“Some will be, ‘Oh that’s cool,’ some will be ‘Oh, I hate this thing. I don’t get him’ [But] what was important to me is that this show was personal, and that it had a specific take, because that’s all you can ask for in a show nowadays, having a specific POV.”
The series is funny, often in a low-key way, which is something Glover said after the panel he feels is the most important thing. “Our job on that show into be funny, first and foremost. I never wanted to make a message that was just one thing. I think it’s really whack when shows come out and want to be ‘important.’” At the same time, he also commented that he hope the show can spark conversations about what needs to change to make things better. That is built into the very fabric of the show.
Earlier in the day, FX CEO John Landgraf spoke about how the network was making a big push for diversity in its directing talent, which some commented shows in how they are investing in series like Atlanta.
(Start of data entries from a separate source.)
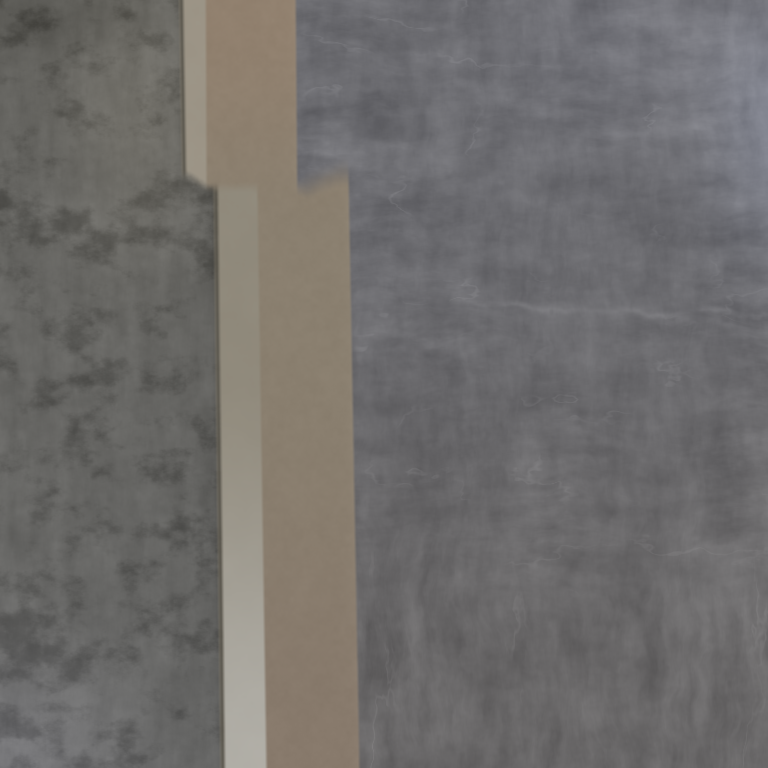
Give the GLSL for this background, as a three.js fragment shader.

```glsl
// Brushed grey plaster wall split by a stepped beige band with a pale side strip.
varying vec2 vUv;

float hash(vec2 p) {
  p = fract(p * vec2(0.1731, 0.2437));
  p += dot(p, p.yx + 19.37);
  return fract(p.x * p.y * 17.31);
}

float noise(vec2 p) {
  vec2 cell = floor(p), f = fract(p);
  f = f * f * (3.0 - 2.0 * f);
  return mix(mix(hash(cell), hash(cell + vec2(1.0, 0.0)), f.x),
             mix(hash(cell + vec2(0.0, 1.0)), hash(cell + vec2(1.0, 1.0)), f.x), f.y);
}

// Layered noise, centred on zero
float fbm(vec2 p) {
  float sum = 0.0, amp = 0.5;
  for (int i = 0; i < 5; i++) {
    sum += amp * (noise(p) - 0.5);
    p = mat2(1.94, 0.18, -0.18, 1.94) * p + 7.3;
    amp *= 0.58;
  }
  return sum;
}

float glow(vec2 p, vec2 centre, vec2 size) {
  vec2 d = (p - centre) / size;
  return exp(-dot(d, d));
}

// Thin broken creases along the zero line of a noise field
float creases(vec2 p) {
  float line = 1.0 - smoothstep(0.0, 0.035, abs(fbm(p)));
  return line * smoothstep(0.5, 0.85, noise(p * 1.3 + 17.0));
}

// Soft step to the right of an edge
float rightOf(float x, float edge) {
  return smoothstep(-0.0027, 0.0027, x - edge);
}

vec3 leftPlaster(vec2 p) {
  vec3 col = mix(vec3(0.385, 0.385, 0.38), vec3(0.39, 0.386, 0.368), p.y);
  col += vec3(0.07, 0.07, 0.085) * glow(p, vec2(0.0, 0.0), vec2(0.16, 0.15));
  col += vec3(0.04, 0.035, 0.025) * glow(p, vec2(0.18, 0.84), vec2(0.09, 0.17));
  col -= 0.05 * glow(p, vec2(0.05, 0.97), vec2(0.13, 0.06));
  col -= 0.015 * glow(p, vec2(0.28, 0.32), vec2(0.05, 0.3));
  float broad = fbm(p * vec2(9.0, 13.0) + 3.0);
  float vertical = fbm(p * vec2(52.0, 14.0) + 21.0);
  float mottled = fbm(p * vec2(30.0, 42.0) + 40.0);
  float scuffs = smoothstep(-0.1, 0.45, mottled + 0.7 * broad);
  return col + 0.02 + 0.06 * broad + 0.065 * vertical - 0.1 * scuffs
       + 0.035 * fbm(p * vec2(70.0, 90.0));
}

vec3 rightPlaster(vec2 p) {
  vec3 col = mix(vec3(0.41, 0.403, 0.405), vec3(0.42, 0.42, 0.437), smoothstep(0.1, 0.8, p.y));
  col += vec3(0.09, 0.10, 0.125) * glow(p, vec2(1.02, 0.83), vec2(0.09, 0.16));
  col += vec3(0.035, 0.037, 0.045) * glow(p, vec2(0.84, 0.95), vec2(0.2, 0.14));
  col += 0.02 * glow(p, vec2(0.98, 0.24), vec2(0.1, 0.2));
  col -= 0.01 * glow(p, vec2(0.55, 0.42), vec2(0.2, 0.12));

  // Trowel strokes turn from horizontal to vertical near the floor
  vec2 bent = p + 0.03 * vec2(fbm(p * 9.0), fbm(p * 7.0 + 5.0));
  float across = fbm(bent * vec2(14.0, 42.0) + 11.0);
  float down = fbm(bent * vec2(46.0, 12.0) + 31.0);
  float low = 1.0 - smoothstep(0.2, 0.34, p.y + 0.1 * fbm(p * 8.0));
  float patchy = smoothstep(-0.15, 0.2, fbm(p * 7.0 + 91.0));
  col += mix(0.11, 0.04, low) * across * (0.6 + 0.6 * patchy);
  col += mix(0.075, 0.11, low) * down * (1.2 - 0.5 * patchy);
  col += 0.045 * fbm(p * vec2(18.0, 24.0) + 57.0) + 0.035 * fbm(p * 75.0);

  // Faint creases and a broken ridge
  float crease = mix(creases(bent * vec2(9.0, 20.0) + 73.0), creases(bent * vec2(22.0, 8.0) + 13.0), low);
  float ridgeY = 0.605 - 0.05 * (p.x - 0.65) + 0.03 * fbm(p * vec2(14.0, 4.0));
  float ridge = exp(-pow((p.y - ridgeY) / 0.004, 2.0));
  ridge *= smoothstep(0.55, 0.66, p.x) * smoothstep(0.2, 0.7, noise(p * vec2(28.0, 9.0)));
  return col + 0.035 * crease + 0.045 * ridge;
}

// The band's edges are: x = strip left, y = strip right, z = band right
vec3 bandOver(vec3 wall, vec2 p, vec3 edges, vec3 strip) {
  vec3 beige = mix(vec3(0.53, 0.475, 0.42), vec3(0.54, 0.498, 0.435), smoothstep(0.0, 0.55, p.y));
  beige = mix(beige, vec3(0.57, 0.505, 0.435), smoothstep(0.68, 0.98, p.y));
  beige += 0.015 * fbm(p * vec2(28.0, 18.0)) + 0.02 * fbm(p * 110.0);
  beige += 0.015 * exp(-abs(p.x - edges.z) / 0.006);

  // Thin shadow groove beside a tan lip
  vec3 col = wall - 0.025 * exp(-abs(p.x - edges.x + 0.008) / 0.004);
  col = mix(col, vec3(0.47, 0.44, 0.38), 0.6 * rightOf(p.x, edges.x - 0.006));
  col = mix(col, vec3(0.30, 0.29, 0.26), 0.5 * exp(-pow((p.x - edges.x + 0.003) / 0.002, 2.0)));
  col = mix(col, strip + 0.015 * fbm(p * 30.0), rightOf(p.x, edges.x));
  col = mix(col, beige, rightOf(p.x, edges.y));
  return mix(col, wall, rightOf(p.x, edges.z));
}

void main() {
  vec2 p = vUv;
  vec3 wall = mix(leftPlaster(p), rightPlaster(p), rightOf(p.x, 0.34));

  // Two band pieces, the lower one leaning gently
  vec3 upperEdges = vec3(0.243, 0.269, 0.387) - vec3(0.004, 0.001, 0.002) * (p.y - 0.76) / 0.24;
  vec3 lowerEdges = mix(vec3(0.293, 0.347, 0.468), vec3(0.284, 0.335, 0.454), p.y / 0.76);
  vec3 upper = bandOver(wall, p, upperEdges, vec3(0.61, 0.58, 0.525));
  vec3 paleStrip = mix(vec3(0.69, 0.68, 0.65), vec3(0.565, 0.54, 0.485), smoothstep(0.0, 0.55, p.y));
  vec3 lower = bandOver(wall, p, lowerEdges, paleStrip);

  // Ragged, blurred step between the pieces
  float stepY = 0.756 + 0.015 * (1.0 - smoothstep(0.24, 0.275, p.x));
  stepY += 0.018 * smoothstep(0.39, 0.45, p.x) + 0.008 * fbm(p * 40.0);
  float blur = mix(0.009, 0.022, smoothstep(0.38, 0.41, p.x));
  vec3 col = mix(lower, upper, smoothstep(-blur, blur, p.y - stepY));

  gl_FragColor = vec4(col, 1.0);
}
```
Glover said it’s not just about the word diversity — which he’s “done with,” likening it to “tolerance” 10 years ago — but just “Allow cool shit to be made. The worst thing in the world is to hear ‘that’s really good … for an indie movie’ or ‘that’s really good … for a black show,’ or ‘that’s really good … for a gay show.’ That’s whack.” The key, as he put it, is “if you make something cool for no money, [the studios] will pay attention to it.”
Glover was also — of course — asked about his role in Spider-Man: Homecoming, which he could not — of course — talk about. But he did say that he didn’t catch Marvel’s attention so much as “it was kind of an accident, I wasn’t really out there trying to do that, the internet kind did that. But now I get to see it from the inside, which is all you can ask for as a fan.”
Back to Atlanta; when I spoke to Glover at a press party for Fox and FX and told him that (as an ATLien) I was a little wary of the boldness of the show calling itself “Atlanta,” which he acknowledged is a big thing. But he also said that if the locals like the show, he will feel like he succeeded. And yes, he’s been thinking a lot about Season 2.
Atlanta premieres September 6th on FX.